(Work to complete): Where in the data below does the word "inside" appear? Copy every line that has it.
____ Input data
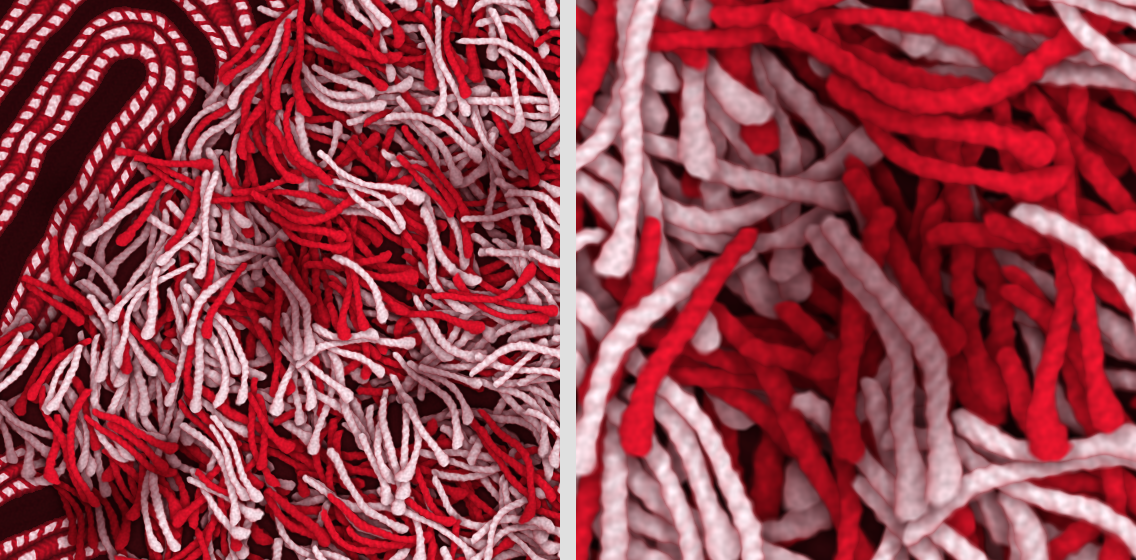
Left: the whole. Right: its middle third, enlarged.
Write a three.js fragment shader that draws this texture.

```glsl
// Tangled red and white yarn fringe spilling from a folded woven cloth.
varying vec2 vUv;

const vec3 RED_LIT = vec3(0.89, 0.08, 0.17);
const vec3 RED_EDGE = vec3(0.56, 0.05, 0.10);
const vec3 WHITE_LIT = vec3(0.96, 0.86, 0.89);
const vec3 WHITE_EDGE = vec3(0.76, 0.38, 0.42);
const vec3 DEEP = vec3(0.20, 0.03, 0.045);
const vec3 SHADOW_TINT = vec3(0.50, 0.28, 0.31);

const int LAYERS = 7;
const int STRANDS = 3;
const float CELL = 0.14;          // spacing of tassels
const float TASSEL_SHARE = 0.86;  // cells that hold a tassel
const float WHITE_SHARE = 0.52;
const float YARN_RADIUS = 0.0082;
const float STRAND_GAP = 0.017;
const float WAVE = 0.0055;        // wobble along a strand
const float WAVE_FREQ = 34.0;
const float TWIST_FREQ = 480.0;
const float SHADOW_WIDTH = 0.012;
const float SHADOW_DEPTH = 0.48;
const float SOFTNESS = 0.0020;
const float BAND = 0.030;         // width of one woven band

vec2 hash2(vec2 p) {
  vec3 q = fract(p.xyx * vec3(0.1031, 0.1030, 0.0973));
  q += dot(q, q.yzx + 33.33);
  return fract((q.xx + q.yz) * q.zy);
}

float gradientAt(vec2 cell, vec2 offset) {
  return dot(hash2(cell + 57.0) * 2.0 - 1.0, offset);
}

float gradientNoise(vec2 p) {
  vec2 i = floor(p), f = fract(p);
  vec2 u = f * f * f * (f * (f * 6.0 - 15.0) + 10.0);
  vec2 e = vec2(1.0, 0.0);
  return mix(mix(gradientAt(i, f), gradientAt(i + e, f - e), u.x),
             mix(gradientAt(i + e.yx, f - e.yx), gradientAt(i + 1.0, f - 1.0), u.x), u.y);
}

// Coordinates of v in a frame turned by angle a.
vec2 toFrame(vec2 v, float a) {
  float c = cos(a), s = sin(a);
  return vec2(c * v.x + s * v.y, c * v.y - s * v.x);
}

// Positive inside the two corners where woven cloth shows.
float clothZone(vec2 p) {
  return max(p.y - 0.42 - 1.2 * p.x, 0.18 - 1.2 * p.x - p.y);
}

// Direction in which the fringe falls.
float flowAngle(vec2 p) {
  float fall = mix(-1.85, -0.42, smoothstep(0.2, 0.7, p.x));
  float sweep = (1.0 - smoothstep(0.1, 0.55, p.y)) * (1.0 - smoothstep(0.2, 0.6, p.x));
  return fall + 0.6 * sweep + 1.6 * gradientNoise(p * 4.0 + 4.0);
}

// Hairpin fold: bands nested around a dark slot, with rows of white stitches.
vec3 wovenFold(vec2 p, vec2 tip, float angle) {
  vec2 q = toFrame(p - tip, angle);
  q.y += 0.3 * q.x * q.x;
  float d = q.x < 0.0 ? abs(q.y) : length(q);
  float ring = floor(d / BAND), inside = fract(d / BAND) - 0.5;
  float along = q.x < 0.0 ? q.x : atan(q.x, abs(q.y) + 1e-5) * (ring + 0.5) * BAND;
  float slot = step(mod(ring, 4.0), 0.5);
  float period = mod(ring, 2.0) > 0.5 ? 0.027 : 0.085;
  float slanted = along + inside * 0.014;
  float dash = abs(fract(slanted / period) - 0.5) * period;
  vec2 box = vec2(dash - period * 0.2, abs(inside) * BAND - 0.005);
  float stitch = 1.0 - smoothstep(-0.002, 0.002, length(max(box, 0.0)) - 0.003);
  float profile = cos(inside * 2.8);
  float knit = 0.85 + 0.15 * sin(along * 520.0 + abs(inside) * 12.0);
  vec3 cloth = mix(DEEP, RED_LIT * 0.85, profile * knit);
  cloth = mix(cloth, mix(WHITE_EDGE, WHITE_LIT, profile * knit), stitch * (1.0 - slot));
  return mix(cloth, DEEP * (0.5 + 0.5 * abs(inside)), slot * 0.9);
}

// One twisted strand along x, painted over col together with its shadow.
void paintStrand(inout vec3 col, vec2 q, float halfLen, float bend, float phase,
                 float white, float light) {
  float wave = q.x * WAVE_FREQ + phase;
  float slope = 2.0 * bend * q.x + WAVE * WAVE_FREQ * cos(wave);
  float across = (q.y - bend * q.x * q.x - WAVE * sin(wave)) / sqrt(1.0 + slope * slope);
  float d = length(vec2(across, max(abs(q.x) - halfLen, 0.0)));
  float fray = smoothstep(halfLen - 0.025, halfLen, q.x);
  float radius = YARN_RADIUS * (0.84 + 0.05 * sin(phase * 5.0) + 0.5 * fray);
  float shadow = 1.0 - smoothstep(0.0, SHADOW_WIDTH, d - radius);
  col *= mix(vec3(1.0), SHADOW_TINT, SHADOW_DEPTH * shadow);
  float v = clamp(across / radius, -1.0, 1.0);
  float body = sqrt(max(1.0 - v * v, 0.0)) + 0.12 * v;
  body += 0.12 * sin(q.x * TWIST_FREQ + v * 2.5) * (1.0 - fray);
  body = clamp(body, 0.0, 1.1);
  vec3 yarn = mix(mix(RED_EDGE, RED_LIT, body), mix(WHITE_EDGE, WHITE_LIT, body), white);
  yarn *= mix(SHADOW_TINT, vec3(1.0), light);
  col = mix(col, yarn, 1.0 - smoothstep(-SOFTNESS, SOFTNESS, d - radius));
}

// One layer of tassels, each a loose fan of strands around a jittered centre.
void paintLayer(inout vec3 col, vec2 p, float layer) {
  vec2 shift = hash2(vec2(layer, 7.0)) + 3.0;
  vec2 home = floor(p / CELL + shift);
  float light = mix(0.35, 1.0, layer / float(LAYERS - 1));
  for (int j = -1; j <= 1; j++) for (int i = -1; i <= 1; i++) {
    vec2 cell = home + vec2(float(i), float(j));
    vec2 seed = cell + layer * 37.0;
    vec2 centre = (cell + 0.5 + 0.6 * (hash2(seed) - 0.5) - shift) * CELL;
    vec2 kind = hash2(seed + 11.0), form = hash2(seed + 23.0);
    if (kind.x > TASSEL_SHARE || clothZone(centre) > -0.06) continue;
    if (distance(p, centre) > 1.2 * CELL) continue;
    float angle = flowAngle(centre) + 1.7 * (form.x - 0.5);
    float clump = 0.5 + 0.8 * (kind.y - 0.5) + 0.7 * gradientNoise(centre * 5.0);
    for (int k = 0; k < STRANDS; k++) {
      float side = float(k) - 0.5 * float(STRANDS - 1);
      vec2 r = hash2(seed + 41.0 + 13.0 * float(k)), s = hash2(seed + 71.0 + 17.0 * float(k));
      vec2 q = toFrame(p - centre, angle + 0.14 * side + 0.9 * (r.x - 0.5));
      q += vec2(0.03 * (s.y - 0.5), -side * STRAND_GAP);
      float white = step(clump + 0.4 * (s.y - 0.5), WHITE_SHARE);
      float bend = 6.0 * (form.y - 0.5) + 4.0 * (r.y - 0.5);
      paintStrand(col, q, mix(0.045, 0.108, s.x), bend, 6.28 * r.y, white, light);
    }
  }
}

void main() {
  // Fuzz roughens the outlines, the slow warp loosens the strands.
  vec2 p = vUv;
  p += 0.0026 * vec2(gradientNoise(vUv * 120.0), gradientNoise(vUv * 120.0 + 40.0));
  p += 0.016 * vec2(gradientNoise(vUv * 13.0), gradientNoise(vUv * 13.0 + 20.0));

  vec3 fold = p.y > 0.35 ? wovenFold(p, vec2(0.23, 0.87), 0.89)
                         : wovenFold(p, vec2(0.14, 0.12), 0.35);
  vec3 col = mix(DEEP, fold, smoothstep(-0.12, -0.04, clothZone(p)));
  for (int n = 0; n < LAYERS; n++) paintLayer(col, p, float(n));

  // Broad hollows and fine fibre grain.
  float hollow = smoothstep(-0.45, -0.05, gradientNoise(vUv * 5.0 + 9.0));
  col *= mix(SHADOW_TINT, vec3(1.0), 0.3 + 0.7 * hollow);
  col *= 1.0 + 0.16 * gradientNoise(vUv * 210.0);
  gl_FragColor = vec4(col, 1.0);
}
```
________
(Output):
// Positive inside the two corners where woven cloth shows.
  float ring = floor(d / BAND), inside = fract(d / BAND) - 0.5;
  float slanted = along + inside * 0.014;
  vec2 box = vec2(dash - period * 0.2, abs(inside) * BAND - 0.005);
  float profile = cos(inside * 2.8);
  float knit = 0.85 + 0.15 * sin(along * 520.0 + abs(inside) * 12.0);
  return mix(cloth, DEEP * (0.5 + 0.5 * abs(inside)), slot * 0.9);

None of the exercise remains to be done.